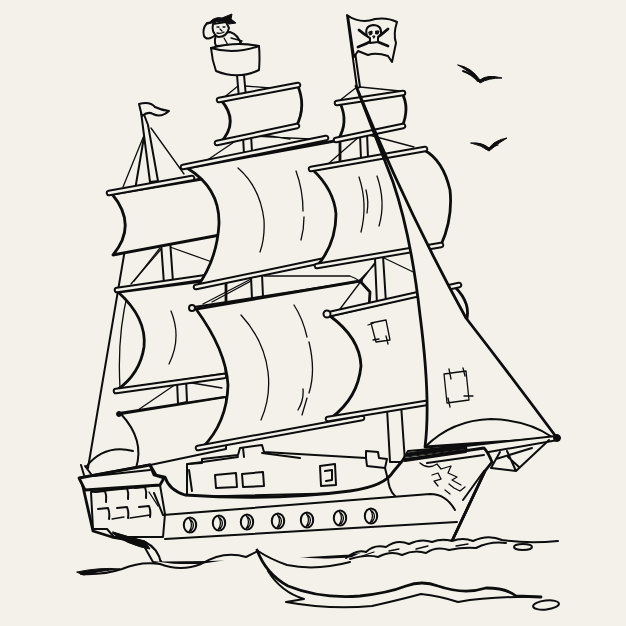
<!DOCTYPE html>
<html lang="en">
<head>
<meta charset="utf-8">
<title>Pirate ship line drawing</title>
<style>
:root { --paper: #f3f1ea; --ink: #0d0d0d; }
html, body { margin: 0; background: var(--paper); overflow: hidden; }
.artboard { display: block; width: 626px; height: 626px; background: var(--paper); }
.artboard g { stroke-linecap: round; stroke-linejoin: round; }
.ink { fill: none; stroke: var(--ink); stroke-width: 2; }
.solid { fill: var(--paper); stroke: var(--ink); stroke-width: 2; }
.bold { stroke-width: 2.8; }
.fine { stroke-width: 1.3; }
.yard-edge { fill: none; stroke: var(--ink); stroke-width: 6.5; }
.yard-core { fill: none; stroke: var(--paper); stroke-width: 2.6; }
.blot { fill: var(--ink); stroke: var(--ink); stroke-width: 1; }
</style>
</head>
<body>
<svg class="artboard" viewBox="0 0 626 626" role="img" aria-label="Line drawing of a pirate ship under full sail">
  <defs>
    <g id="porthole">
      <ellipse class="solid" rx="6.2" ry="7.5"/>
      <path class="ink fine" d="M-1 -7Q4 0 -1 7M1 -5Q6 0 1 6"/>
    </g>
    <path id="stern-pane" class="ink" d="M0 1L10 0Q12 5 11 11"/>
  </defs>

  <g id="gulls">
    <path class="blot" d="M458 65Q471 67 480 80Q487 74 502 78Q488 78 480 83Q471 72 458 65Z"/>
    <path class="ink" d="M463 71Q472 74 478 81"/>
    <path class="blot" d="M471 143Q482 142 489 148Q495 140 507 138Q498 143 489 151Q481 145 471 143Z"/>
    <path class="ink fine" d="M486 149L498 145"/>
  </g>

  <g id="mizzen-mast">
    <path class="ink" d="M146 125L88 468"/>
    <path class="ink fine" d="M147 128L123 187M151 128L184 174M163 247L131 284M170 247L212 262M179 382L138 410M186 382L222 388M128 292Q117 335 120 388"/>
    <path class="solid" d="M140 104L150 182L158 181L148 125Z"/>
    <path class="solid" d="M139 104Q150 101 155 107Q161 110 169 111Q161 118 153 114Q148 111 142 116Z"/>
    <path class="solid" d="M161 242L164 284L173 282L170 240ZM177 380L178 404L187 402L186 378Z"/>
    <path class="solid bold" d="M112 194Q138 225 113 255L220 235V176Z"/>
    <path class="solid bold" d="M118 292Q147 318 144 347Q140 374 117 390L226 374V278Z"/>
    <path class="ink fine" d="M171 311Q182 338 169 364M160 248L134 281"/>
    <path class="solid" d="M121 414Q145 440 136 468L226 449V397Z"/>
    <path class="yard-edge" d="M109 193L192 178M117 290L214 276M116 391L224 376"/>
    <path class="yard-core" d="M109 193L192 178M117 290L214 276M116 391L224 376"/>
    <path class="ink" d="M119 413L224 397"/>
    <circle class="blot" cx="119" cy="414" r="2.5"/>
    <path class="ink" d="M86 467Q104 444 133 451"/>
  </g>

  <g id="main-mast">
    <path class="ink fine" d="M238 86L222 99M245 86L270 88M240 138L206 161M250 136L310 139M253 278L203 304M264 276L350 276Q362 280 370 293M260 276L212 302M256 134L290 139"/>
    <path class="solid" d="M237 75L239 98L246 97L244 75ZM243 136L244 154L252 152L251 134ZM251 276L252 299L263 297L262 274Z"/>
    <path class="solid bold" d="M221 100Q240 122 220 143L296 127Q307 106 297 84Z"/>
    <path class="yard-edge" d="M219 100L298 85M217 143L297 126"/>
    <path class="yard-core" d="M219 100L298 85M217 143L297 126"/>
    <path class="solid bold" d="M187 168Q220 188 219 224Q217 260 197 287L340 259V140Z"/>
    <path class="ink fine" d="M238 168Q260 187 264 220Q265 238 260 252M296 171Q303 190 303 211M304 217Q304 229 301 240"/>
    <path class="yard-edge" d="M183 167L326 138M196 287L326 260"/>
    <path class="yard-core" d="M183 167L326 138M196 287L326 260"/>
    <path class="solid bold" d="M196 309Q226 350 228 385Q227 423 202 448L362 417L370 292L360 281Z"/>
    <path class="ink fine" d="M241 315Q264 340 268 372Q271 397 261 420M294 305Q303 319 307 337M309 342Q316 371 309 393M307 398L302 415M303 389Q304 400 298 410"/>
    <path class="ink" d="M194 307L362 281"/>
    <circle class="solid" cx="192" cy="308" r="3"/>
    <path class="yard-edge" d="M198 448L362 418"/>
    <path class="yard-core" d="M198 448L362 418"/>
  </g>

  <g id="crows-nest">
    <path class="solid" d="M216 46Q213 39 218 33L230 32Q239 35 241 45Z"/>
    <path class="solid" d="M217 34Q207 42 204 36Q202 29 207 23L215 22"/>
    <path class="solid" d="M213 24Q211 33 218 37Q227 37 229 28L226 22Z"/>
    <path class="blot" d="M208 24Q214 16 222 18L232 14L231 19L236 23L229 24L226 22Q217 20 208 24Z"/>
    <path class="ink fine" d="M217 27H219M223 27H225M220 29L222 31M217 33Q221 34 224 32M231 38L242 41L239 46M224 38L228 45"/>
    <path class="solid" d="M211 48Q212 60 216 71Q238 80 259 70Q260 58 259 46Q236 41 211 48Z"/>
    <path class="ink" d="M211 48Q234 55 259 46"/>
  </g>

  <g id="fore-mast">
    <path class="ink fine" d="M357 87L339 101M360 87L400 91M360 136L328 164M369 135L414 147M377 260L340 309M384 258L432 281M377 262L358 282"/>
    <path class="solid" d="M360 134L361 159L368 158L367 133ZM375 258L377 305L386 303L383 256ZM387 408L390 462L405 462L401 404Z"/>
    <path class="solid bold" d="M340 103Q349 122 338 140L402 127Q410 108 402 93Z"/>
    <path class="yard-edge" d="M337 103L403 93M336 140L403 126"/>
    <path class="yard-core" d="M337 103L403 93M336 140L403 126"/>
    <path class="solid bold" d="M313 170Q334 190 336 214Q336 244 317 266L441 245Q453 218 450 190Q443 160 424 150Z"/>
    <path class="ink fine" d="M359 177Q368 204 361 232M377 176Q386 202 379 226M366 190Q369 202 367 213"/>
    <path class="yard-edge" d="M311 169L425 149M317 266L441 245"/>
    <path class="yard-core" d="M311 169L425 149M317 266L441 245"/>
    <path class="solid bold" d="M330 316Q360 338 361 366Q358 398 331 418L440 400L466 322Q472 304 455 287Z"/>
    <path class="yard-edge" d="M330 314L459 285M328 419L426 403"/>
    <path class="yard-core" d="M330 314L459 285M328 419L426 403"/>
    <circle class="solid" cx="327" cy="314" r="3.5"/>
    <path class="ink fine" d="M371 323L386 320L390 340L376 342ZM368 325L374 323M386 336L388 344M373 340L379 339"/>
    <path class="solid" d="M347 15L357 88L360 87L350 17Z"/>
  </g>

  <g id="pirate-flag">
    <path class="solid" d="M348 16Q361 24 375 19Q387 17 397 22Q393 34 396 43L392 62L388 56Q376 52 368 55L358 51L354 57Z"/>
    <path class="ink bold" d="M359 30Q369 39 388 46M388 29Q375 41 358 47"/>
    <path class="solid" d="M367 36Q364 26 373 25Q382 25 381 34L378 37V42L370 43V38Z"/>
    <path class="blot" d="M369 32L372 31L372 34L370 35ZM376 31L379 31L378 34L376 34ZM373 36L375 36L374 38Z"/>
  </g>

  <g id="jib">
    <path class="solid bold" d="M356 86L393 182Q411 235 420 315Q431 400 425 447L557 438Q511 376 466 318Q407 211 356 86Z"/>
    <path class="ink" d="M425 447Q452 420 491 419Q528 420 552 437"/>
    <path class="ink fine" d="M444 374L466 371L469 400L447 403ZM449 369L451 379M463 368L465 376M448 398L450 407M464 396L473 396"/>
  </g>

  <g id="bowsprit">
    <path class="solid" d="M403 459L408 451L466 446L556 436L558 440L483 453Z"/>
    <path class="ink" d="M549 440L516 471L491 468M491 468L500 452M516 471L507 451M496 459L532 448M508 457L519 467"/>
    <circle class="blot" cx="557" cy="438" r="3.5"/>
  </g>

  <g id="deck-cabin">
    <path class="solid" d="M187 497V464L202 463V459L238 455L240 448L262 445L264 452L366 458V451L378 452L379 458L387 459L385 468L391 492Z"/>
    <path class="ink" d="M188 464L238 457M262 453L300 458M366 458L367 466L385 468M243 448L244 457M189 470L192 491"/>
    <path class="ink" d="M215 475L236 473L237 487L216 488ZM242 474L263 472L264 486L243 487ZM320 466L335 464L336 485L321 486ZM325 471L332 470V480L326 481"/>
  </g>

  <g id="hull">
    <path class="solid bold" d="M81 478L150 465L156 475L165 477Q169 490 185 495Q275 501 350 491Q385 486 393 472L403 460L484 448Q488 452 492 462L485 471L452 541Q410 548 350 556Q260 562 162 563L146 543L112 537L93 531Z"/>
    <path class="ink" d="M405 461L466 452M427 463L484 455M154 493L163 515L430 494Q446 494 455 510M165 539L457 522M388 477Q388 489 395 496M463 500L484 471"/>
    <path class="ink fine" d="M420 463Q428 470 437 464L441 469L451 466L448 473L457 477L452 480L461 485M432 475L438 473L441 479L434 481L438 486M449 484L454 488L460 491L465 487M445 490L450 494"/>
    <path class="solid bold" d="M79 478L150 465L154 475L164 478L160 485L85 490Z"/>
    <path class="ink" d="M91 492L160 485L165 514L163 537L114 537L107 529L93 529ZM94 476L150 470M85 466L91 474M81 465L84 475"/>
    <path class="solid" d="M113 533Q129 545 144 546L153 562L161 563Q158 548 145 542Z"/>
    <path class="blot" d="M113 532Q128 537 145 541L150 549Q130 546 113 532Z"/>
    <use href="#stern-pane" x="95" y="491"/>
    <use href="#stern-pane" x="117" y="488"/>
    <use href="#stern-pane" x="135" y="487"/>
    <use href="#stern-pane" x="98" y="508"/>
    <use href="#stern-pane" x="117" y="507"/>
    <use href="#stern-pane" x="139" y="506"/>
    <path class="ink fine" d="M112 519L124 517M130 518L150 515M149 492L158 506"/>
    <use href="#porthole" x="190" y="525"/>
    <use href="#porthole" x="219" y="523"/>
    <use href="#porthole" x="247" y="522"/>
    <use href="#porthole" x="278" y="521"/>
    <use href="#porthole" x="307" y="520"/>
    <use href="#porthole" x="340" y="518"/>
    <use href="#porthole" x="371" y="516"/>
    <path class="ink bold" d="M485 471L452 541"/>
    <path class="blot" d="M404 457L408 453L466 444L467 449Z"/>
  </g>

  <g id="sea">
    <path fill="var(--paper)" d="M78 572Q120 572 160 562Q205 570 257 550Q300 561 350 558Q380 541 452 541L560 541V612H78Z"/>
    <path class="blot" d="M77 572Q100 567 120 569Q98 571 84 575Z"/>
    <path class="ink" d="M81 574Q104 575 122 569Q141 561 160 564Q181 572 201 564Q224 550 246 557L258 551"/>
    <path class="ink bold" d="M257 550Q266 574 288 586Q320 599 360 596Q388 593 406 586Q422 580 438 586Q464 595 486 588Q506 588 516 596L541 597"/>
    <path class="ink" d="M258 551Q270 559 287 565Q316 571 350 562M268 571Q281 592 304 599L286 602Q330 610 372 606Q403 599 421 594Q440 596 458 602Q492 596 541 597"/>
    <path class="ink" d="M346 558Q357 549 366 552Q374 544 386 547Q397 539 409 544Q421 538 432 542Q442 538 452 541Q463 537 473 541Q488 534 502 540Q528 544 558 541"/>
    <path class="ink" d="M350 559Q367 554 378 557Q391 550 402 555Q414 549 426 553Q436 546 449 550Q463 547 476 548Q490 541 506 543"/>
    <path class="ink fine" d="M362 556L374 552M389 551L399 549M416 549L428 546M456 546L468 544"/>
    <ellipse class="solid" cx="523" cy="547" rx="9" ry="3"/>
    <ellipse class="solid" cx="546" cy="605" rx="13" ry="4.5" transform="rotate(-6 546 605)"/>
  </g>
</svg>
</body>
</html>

Task description. Extract all lines from the material above that include the word "none".

Problem solution.
.ink { fill: none; stroke: var(--ink); stroke-width: 2; }
.yard-edge { fill: none; stroke: var(--ink); stroke-width: 6.5; }
.yard-core { fill: none; stroke: var(--paper); stroke-width: 2.6; }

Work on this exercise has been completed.